In May 2020, Pakistan’s army chief General Qamar Javed Bajwa requested Tehran to thwart terrorist attacks on Pakistani security forces by Baluch separatists allegedly operating from Iran. Bajwa revealed these concerns about border security following an attack on Pakistan’s armed forces in Kech district that killed six Pakistani soldiers. The attack was claimed by the BLA (Arab News, May 13, 2020).
The Baluch are scattered in several provinces of Pakistan, Iran and Afghanistan. However, it was Afghanistan-based Baluch separatists who moved to Iran’s province of Sistan-Baluchistan following the takeover of Afghanistan by the Taliban in August last year (Gandhara, February 4). The recent attacks on security forces in Kech, Noshki and Panjgur areas of Baluchistan were orchestrated by these Baluch rebel groups from Iran. Dr. Allah Nazar, a BLF separatist leader, is also believed to have been operating from Iran against Pakistan.
Similarly, in 2019, Baluch Raaji Ajoi Sangar (BRAS), an umbrella group of Baluch insurgent groups including BLA and BLF, claimed the killings of 14 bus passengers along the border with Iran. Pakistan’s Foreign Minister Shah Mahmood Qureshi at that time called on Tehran to take action against BRAS militants based in Iran. Qureshi stated that “The training camps and logistical camps of this new alliance [BRAS] … are inside the Iranian border region” (Arab News, June 5, 2020). The question, therefore, arises as to whether at least tacit support from Iranian border forces is necessary for these Baluch insurgent groups to operate along the Iranian border and from Iranian territory (GVS, February 7).
The Cross-Border Terrorism Blame Game
Pakistan has repeatedly raised the issue of the growing presence of Baluch separatist groups with Iran, which are using Iranian soil for launching attacks on Pakistani security forces. Besides Qureshi, for example, in 2020, Islamabad urged Tehran to take effective actions against the separatists operating from Iranian territory during a visit to Pakistan by Iranian foreign minister Javad Zarif (Arab News PK, November 11, 2020).

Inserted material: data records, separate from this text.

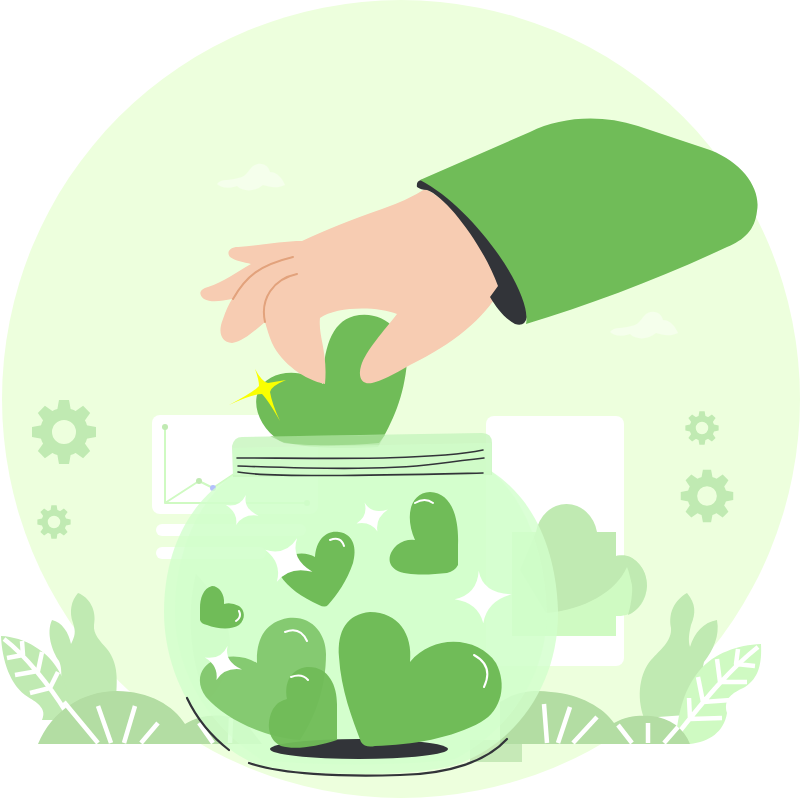
<!DOCTYPE html>
<html lang="en">
<head>
<meta charset="utf-8">
<title>Donation jar</title>
<style>
:root {
  --backdrop: #edffdd;
  --cloud: #f5ffec;
  --green: #70bc58;
  --leaf: #c0eab2;
  --leaf-pale: #cffac2;
  --bush: #b3dda3;
  --glass: #d2ffcc;
  --ink: #323439;
  --skin: #f7ccb2;
  --skin-line: #e2a27c;
  --spark: #faff00;
  --white: #ffffff;
}
html, body { margin: 0; background: var(--white); overflow: hidden; }
svg { display: block; width: 803px; height: 798px; }
.green { fill: var(--green); }
.leaf { fill: var(--leaf); }
.pale { fill: var(--leaf-pale); }
.bush { fill: var(--bush); }
.white { fill: var(--white); }
.cloud { fill: var(--cloud); }
.ink { fill: var(--ink); }
.skin { fill: var(--skin); }
.line { fill: none; stroke-linecap: round; stroke-linejoin: round; }
.vein { stroke: var(--white); stroke-width: 4.5; stroke-linecap: butt; }
.crease { stroke: var(--skin-line); stroke-width: 2; }
.ink-line { stroke: var(--ink); stroke-width: 1.6; }
.shine { stroke: var(--white); stroke-width: 2; }
</style>
</head>
<body>
<svg viewBox="0 0 803 798" role="img" aria-label="A hand drops a green heart into a glass jar filled with hearts">
  <defs>
    <g id="gear">
      <path fill-rule="evenodd" d="M-24 0A24 24 0 1 0 24 0A24 24 0 1 0 -24 0ZM-12 0A12 12 0 1 1 12 0A12 12 0 1 1 -12 0Z"/>
      <g id="teeth">
        <path id="tooth" d="M-7 -21L-5 -32H5L7 -21Z"/>
        <use href="#tooth" transform="rotate(45)"/>
        <use href="#tooth" transform="rotate(90)"/>
        <use href="#tooth" transform="rotate(135)"/>
      </g>
      <use href="#teeth" transform="rotate(180)"/>
    </g>
    <path id="cloud" d="M0 20C4 14 14 17 21 14C28 13 30 9 34 4C40 -3 51 -1 53 8C60 8 65 14 68 21C60 25 52 23 46 21C38 28 26 28 20 22C12 25 4 24 0 20Z"/>
    <path id="sparkle" d="M0 -24Q2 -3 28 0Q5 4 0 24Q-3 5 -24 0Q-3 -3 0 -24Z"/>
    <clipPath id="card-clip"><path d="M486 416H624V666H486Z"/></clipPath>
  </defs>

  <circle id="backdrop" cx="401" cy="399" r="399" fill="var(--backdrop)"/>

  <g id="clouds" class="cloud">
    <use href="#cloud" x="217" y="164"/>
    <use href="#cloud" x="610" y="312"/>
  </g>

  <g id="gears" class="leaf">
    <use href="#gear" transform="translate(64 432)"/>
    <use href="#gear" transform="translate(54 522) scale(.52)"/>
    <use href="#gear" transform="translate(702 428) scale(.52)"/>
    <use href="#gear" transform="translate(707 496) scale(.82)"/>
  </g>

  <g id="chart-panel">
    <rect class="white" x="152" y="415" width="166" height="99" rx="8"/>
    <rect class="white" x="156" y="524" width="150" height="12" rx="6"/>
    <rect class="white" x="156" y="547" width="110" height="12" rx="6"/>
    <path class="line" stroke="var(--leaf-pale)" stroke-width="2" d="M165 427V503H307M165 503L199 481L213 488L240 470"/>
    <g class="leaf">
      <circle cx="165" cy="427" r="3"/>
      <circle cx="199" cy="481" r="3"/>
      <circle cx="307" cy="503" r="3"/>
    </g>
    <circle cx="213" cy="488" r="3" fill="#b3c0fb"/>
  </g>

  <g id="heart-card">
    <rect class="white" x="486" y="416" width="138" height="250" rx="8"/>
    <path class="pale" d="M512 532H616V556C634 554 647 568 647 586C646 606 632 617 616 616V636H512Z"/>
    <path class="leaf" d="M536 532A31 34 0 0 1 597 532H616V556C626 554 632 557 637 562C641 576 640 592 636 605C633 590 630 574 627 567C616 592 584 610 546 613L520 570Z"/>
    <path class="leaf" d="M616 556C635 554 647 568 647 586C646 600 638 611 628 615Q637 585 627 557Z"/>
  </g>

  <g id="plants-left">
    <path class="leaf" d="M78 593C89 597 97 610 94 625C93 634 100 641 107 649C119 664 117 681 116 700L62 712C59 690 64 671 59 661C52 651 46 633 52 620C62 622 69 633 71 644C75 636 76 632 73 623C69 612 71 601 78 593Z"/>
    <path class="leaf" d="M1 636C24 637 49 651 60 673C68 686 71 706 72 720H42C47 709 38 703 28 697C10 686 2 660 1 636Z"/>
    <path class="line vein" d="M4 639C25 655 50 686 66 712M22 641L23 655L7 658M42 652L38 671L15 675M58 672L50 688L30 693"/>
    <path class="bush" d="M38 744C52 711 82 691 117 691C149 691 174 706 185 724C200 714 225 712 245 722L262 744Z"/>
    <path class="line vein" d="M64 702L98 743M98 706L111 743M135 706L124 743M158 723L141 743M199 723L213 743M231 718L230 743"/>
    <path class="leaf" opacity=".7" d="M196 574C213 592 228 615 230 642C231 670 219 690 208 700C194 674 184 622 196 574Z"/>
  </g>

  <g id="plants-right">
    <path class="leaf" d="M687 593C696 604 696 613 691 625C689 634 688 640 690 647C694 633 704 622 717 620C720 636 713 650 704 662C700 676 706 692 700 714L644 718C636 696 640 673 651 660C660 650 672 641 671 628C668 612 675 600 687 593Z"/>
    <path class="pale" d="M761 644C762 663 759 678 745 687C732 693 723 699 727 713C724 732 709 742 690 744L676 736C679 710 684 690 699 671C714 653 738 645 761 644Z"/>
    <path class="line vein" d="M758 647C730 669 705 699 676 736M738 649L736 664L755 666M717 659L720 682L747 682M698 677L703 702L731 700M689 698L690 719L722 718"/>
    <path class="bush" d="M500 744V702C519 690 536 690 551 692C580 694 604 708 614 723C626 716 639 715 651 716C670 718 684 728 690 744Z"/>
    <path class="bush" opacity=".65" d="M470 740H522V762H470Z"/>
    <path class="line vein" d="M544 704L547 743M570 707L558 743M597 717L573 743M618 725L632 743M648 723V743M678 727L664 743"/>
  </g>

  <g id="dropped-heart">
    <path class="green" d="M323 384C323 350 331 322 354 316C382 309 407 331 407 362C404 397 393 421 378 447C345 449 306 449 280 441C261 429 252 407 258 392C266 370 302 366 323 384Z"/>
  </g>

  <g id="hand">
    <path class="skin" d="M425 189C455 203 485 245 500 290C484 319 453 344 410 365C393 375 381 381 372 383C361 385 358 376 361 366C366 350 384 331 397 314C378 306 336 306 320 318C318 336 328 352 325 384C305 380 282 364 272 343C269 336 267 329 265 322C254 331 244 341 232 343C220 342 218 331 223 319C226 310 229 304 232 299C222 301 211 303 204 299C197 293 201 289 208 287C223 282 237 272 251 264C244 262 235 261 230 257C226 252 230 247 238 247C258 246 282 241 302 241C325 230 351 220 382 209Q408 200 425 189Z"/>
    <path class="line crease" d="M293 257C260 265 246 276 233 299M297 274C273 279 260 299 265 322"/>
  </g>

  <g id="sleeve">
    <path class="ink" d="M417 187Q416 181 421 180L440 176C490 215 526 280 527 317Q525 327 515 324C503 317 496 307 490 297L498 286C484 247 447 197 427 190Q421 190 417 187Z"/>
    <path class="green" d="M420 180L530 132C561 117 600 114 638 126L710 150C744 163 761 190 757 211C755 230 744 240 727 247C663 277 590 305 526 324C533 293 474 208 420 180Z"/>
  </g>

  <g id="jar-glass">
    <path fill="var(--glass)" opacity=".8" d="M233 475C190 500 164 550 164 612C164 675 199 739 255 764C300 776 417 779 461 763C520 740 559 680 558 611C556 548 533 498 491 471Z"/>
    <path fill="var(--glass)" opacity=".5" d="M233 475C199 500 175 551 175 612C175 670 207 726 262 760C310 766 410 766 455 759C510 730 547 675 547 611C545 553 526 500 491 471Z"/>
    <path fill="#c9f6c0" opacity=".85" d="M242 437L482 433Q492 433 492 443V475L233 477L232 446Q234 437 242 437Z"/>
    <path class="green" opacity=".4" d="M270 436L385 435L379 443C347 446 307 446 284 443Z"/>
    <path fill="var(--glass)" opacity=".6" d="M233 448L491 443V475H233Z"/>
  </g>

  <g id="jar-hearts">
    <ellipse class="ink" cx="359" cy="749" rx="89" ry="10"/>
    <path class="green" opacity=".78" d="M257 663C256 638 266 622 288 618C312 615 326 634 326 654C326 688 315 717 300 740C261 737 223 717 206 697C194 681 201 665 215 660C230 654 246 656 257 663Z"/>
    <path class="green" opacity=".95" d="M287 699C284 682 291 669 307 667C329 666 337 686 337 704V740C316 747 294 750 281 746C266 739 267 720 273 709Q278 701 287 699Z"/>
    <path class="green" d="M410 662C413 634 398 612 370 612C347 614 337 631 339 657C341 690 352 718 361 742Q365 748 375 746C412 745 453 738 481 722C502 710 507 684 496 663C479 637 434 633 410 662Z"/>
    <path class="green" d="M415 540C405 518 409 493 430 492C453 493 459 520 458 545V565Q455 571 447 573C430 575 406 576 396 570C385 563 390 551 397 545Q405 539 415 540Z"/>
    <path class="green" d="M315 557C316 540 326 530 339 532C354 534 357 549 353 563C347 581 337 595 328 605Q325 608 319 605C302 597 288 588 280 575C274 561 284 555 295 554Q307 552 315 557Z"/>
    <path class="green" d="M224 604C225 594 219 586 212 586C203 588 200 599 200 608V620Q201 624 207 625C217 629 232 630 239 625C246 619 245 610 239 606Q231 602 224 604Z"/>
    <path class="line shine" d="M285 632Q300 626 307 641M291 677Q302 673 308 680M474 655Q494 666 484 687M415 503Q425 497 433 503M330 540Q341 536 344 546M239 611Q242 617 236 621"/>
  </g>

  <g id="sparkles">
    <g class="white">
      <use href="#sparkle" transform="translate(241 510) rotate(18) scale(.66)"/>
      <use href="#sparkle" transform="translate(371 517) rotate(-24) scale(.66)"/>
      <use href="#sparkle" transform="translate(287 560) rotate(25) scale(1)"/>
      <use href="#sparkle" transform="translate(481 597) rotate(-5) scale(1.1)"/>
      <use href="#sparkle" transform="translate(222 663) rotate(18) scale(.75)"/>
    </g>
    <path fill="var(--spark)" d="M255 369Q262 382 268 383L286 380Q271 386 270 392Q272 404 280 421Q268 400 262 394Q252 394 229 405Q254 392 259 386Q259 380 255 369Z"/>
  </g>

  <g id="jar-lines" class="line ink-line">
    <path d="M237 458C310 458 430 461 483 450"/>
    <path d="M238 466C300 468 380 471 435 464Q465 460 484 458"/>
    <path d="M238 472C270 478 390 475 483 473"/>
    <path stroke-width="2.2" d="M187 698C196 717 211 736 229 750"/>
    <path stroke-width="2.2" d="M249 763C280 774 340 777 400 775C450 774 487 761 507 739"/>
  </g>
</svg>
</body>
</html>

While Baluch nationalism in Pakistan is secular in nature, it is religious in nature on sectarian lines in Iran. The BLA and BLF are beneficiaries of Iran’s lenient attitude towards them because Iranian security forces have given protection and refuge to them and other Baluch rebel groups. They use this protection to attack Jaishul Adl (JA), or the Army of Justice. This militant group is fighting for the rights of both the Baluch and Sunnis in Iran and have many of their bases in Pakistan.

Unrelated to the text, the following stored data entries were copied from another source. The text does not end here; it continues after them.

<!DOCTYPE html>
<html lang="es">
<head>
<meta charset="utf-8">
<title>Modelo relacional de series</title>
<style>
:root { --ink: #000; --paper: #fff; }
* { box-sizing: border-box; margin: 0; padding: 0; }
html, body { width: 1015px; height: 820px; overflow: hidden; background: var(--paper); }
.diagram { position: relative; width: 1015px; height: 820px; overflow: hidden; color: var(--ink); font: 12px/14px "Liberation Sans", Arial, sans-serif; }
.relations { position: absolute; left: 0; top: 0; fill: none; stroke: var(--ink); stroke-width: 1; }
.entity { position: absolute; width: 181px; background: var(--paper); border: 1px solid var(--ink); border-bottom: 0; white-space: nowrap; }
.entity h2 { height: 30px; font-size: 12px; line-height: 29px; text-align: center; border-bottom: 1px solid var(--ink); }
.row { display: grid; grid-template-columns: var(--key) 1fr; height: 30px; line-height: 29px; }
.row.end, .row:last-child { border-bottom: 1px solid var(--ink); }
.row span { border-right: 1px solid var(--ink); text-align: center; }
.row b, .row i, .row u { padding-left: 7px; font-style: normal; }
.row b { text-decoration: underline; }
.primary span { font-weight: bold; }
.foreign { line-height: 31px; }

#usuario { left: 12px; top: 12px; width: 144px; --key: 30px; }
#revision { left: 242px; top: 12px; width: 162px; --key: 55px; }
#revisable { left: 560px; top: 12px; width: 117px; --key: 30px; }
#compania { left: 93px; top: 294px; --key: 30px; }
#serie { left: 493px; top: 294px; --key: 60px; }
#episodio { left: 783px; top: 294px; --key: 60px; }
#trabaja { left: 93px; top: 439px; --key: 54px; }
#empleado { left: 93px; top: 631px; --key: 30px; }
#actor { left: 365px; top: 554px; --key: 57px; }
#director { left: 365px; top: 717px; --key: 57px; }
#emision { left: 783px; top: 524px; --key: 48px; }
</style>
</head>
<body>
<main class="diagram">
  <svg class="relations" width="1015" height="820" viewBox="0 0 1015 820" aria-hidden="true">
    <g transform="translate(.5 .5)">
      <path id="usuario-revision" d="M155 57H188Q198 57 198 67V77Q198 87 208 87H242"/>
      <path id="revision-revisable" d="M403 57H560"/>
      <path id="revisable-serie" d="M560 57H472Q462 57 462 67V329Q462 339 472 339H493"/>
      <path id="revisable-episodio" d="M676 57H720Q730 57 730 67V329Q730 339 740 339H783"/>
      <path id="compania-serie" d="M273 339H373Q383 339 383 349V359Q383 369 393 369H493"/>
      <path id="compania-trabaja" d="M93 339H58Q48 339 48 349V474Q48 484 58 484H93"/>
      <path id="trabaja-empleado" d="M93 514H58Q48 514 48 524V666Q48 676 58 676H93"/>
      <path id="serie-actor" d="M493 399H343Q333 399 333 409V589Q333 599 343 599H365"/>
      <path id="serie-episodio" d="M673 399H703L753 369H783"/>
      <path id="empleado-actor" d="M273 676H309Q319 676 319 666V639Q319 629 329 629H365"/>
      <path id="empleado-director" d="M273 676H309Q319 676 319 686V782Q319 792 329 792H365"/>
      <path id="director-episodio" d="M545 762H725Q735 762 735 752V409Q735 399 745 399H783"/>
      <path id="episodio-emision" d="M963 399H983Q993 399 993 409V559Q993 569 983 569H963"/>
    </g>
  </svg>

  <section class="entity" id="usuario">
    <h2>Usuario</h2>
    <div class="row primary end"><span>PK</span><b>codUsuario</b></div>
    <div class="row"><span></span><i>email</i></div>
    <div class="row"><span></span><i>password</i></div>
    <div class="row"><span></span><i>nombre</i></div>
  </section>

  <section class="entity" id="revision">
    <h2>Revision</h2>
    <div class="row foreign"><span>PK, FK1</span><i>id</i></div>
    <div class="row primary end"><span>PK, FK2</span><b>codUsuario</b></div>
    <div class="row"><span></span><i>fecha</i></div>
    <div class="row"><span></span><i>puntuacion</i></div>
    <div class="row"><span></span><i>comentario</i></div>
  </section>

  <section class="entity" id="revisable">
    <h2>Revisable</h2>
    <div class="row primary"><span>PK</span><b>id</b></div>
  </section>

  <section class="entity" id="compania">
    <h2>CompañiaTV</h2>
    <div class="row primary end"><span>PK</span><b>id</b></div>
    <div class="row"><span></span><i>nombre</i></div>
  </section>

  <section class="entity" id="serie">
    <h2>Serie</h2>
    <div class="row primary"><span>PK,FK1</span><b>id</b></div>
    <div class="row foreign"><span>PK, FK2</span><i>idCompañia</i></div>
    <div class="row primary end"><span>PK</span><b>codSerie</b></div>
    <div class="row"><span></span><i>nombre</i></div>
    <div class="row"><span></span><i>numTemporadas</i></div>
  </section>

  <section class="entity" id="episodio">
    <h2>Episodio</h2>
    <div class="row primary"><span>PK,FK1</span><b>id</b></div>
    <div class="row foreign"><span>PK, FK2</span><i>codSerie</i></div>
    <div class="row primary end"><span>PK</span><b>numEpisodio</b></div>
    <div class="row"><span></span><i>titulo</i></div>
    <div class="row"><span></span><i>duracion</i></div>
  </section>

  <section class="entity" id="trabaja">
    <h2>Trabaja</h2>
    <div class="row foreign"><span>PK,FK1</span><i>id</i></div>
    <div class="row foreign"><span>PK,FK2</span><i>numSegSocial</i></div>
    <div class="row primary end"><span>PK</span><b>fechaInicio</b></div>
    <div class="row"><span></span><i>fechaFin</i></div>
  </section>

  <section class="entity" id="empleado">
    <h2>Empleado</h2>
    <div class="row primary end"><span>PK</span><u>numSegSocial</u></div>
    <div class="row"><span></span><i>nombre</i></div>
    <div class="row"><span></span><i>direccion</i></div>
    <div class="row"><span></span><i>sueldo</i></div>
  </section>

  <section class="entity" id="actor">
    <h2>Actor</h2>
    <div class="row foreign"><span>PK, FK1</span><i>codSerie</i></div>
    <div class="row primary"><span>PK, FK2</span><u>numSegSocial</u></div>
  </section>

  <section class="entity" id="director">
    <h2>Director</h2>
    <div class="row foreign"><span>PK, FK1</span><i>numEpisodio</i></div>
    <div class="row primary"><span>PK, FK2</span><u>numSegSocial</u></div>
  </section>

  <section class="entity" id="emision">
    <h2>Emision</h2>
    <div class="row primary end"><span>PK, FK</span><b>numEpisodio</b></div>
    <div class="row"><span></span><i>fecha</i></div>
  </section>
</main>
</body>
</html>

Iran has itself been the victim of terror attacks orchestrated by Baluch religious-nationalist militants in JA because it is an anti-Iran Sunni Muslim militant group that allegedly operates with the support from local tribes in Baluchistan. In 2018, the group claimed responsibility for the abduction of 12 Iranian security personnel in Sistan-Baluchistan province. There have also been clashes between JA and Pakistani Baluch separatist groups along Pakistan-Iran border areas (Dawn, July 14, 2019).
Without a foolproof security arrangement at the Pakistan-Iran border, Pakistan will not be able to meet the security challenges they suspect are emerging from Iran and affecting Baluchistan. The infiltration of the Baluch militants from either side of the border ultimately poses a significant security challenge for both Iran and Pakistan. The fencing work on the 900 kilometer border has been underway since the two nations agreed to fence the border in 2019 for better security management (The News, July 19, 2019).
Nevertheless, the two countries have been accusing each other of sponsoring rival Baluch militants. In the future China could play a key role because it has heavily invested in Baluchistan and plans to invest up to $400 billion in Iran under a strategic partnership deal it signed last year with the Islamic Republic (Global Times, March 29, 2021). Beijing can use its leverage on both countries to press them to cooperate on cross-border terrorism.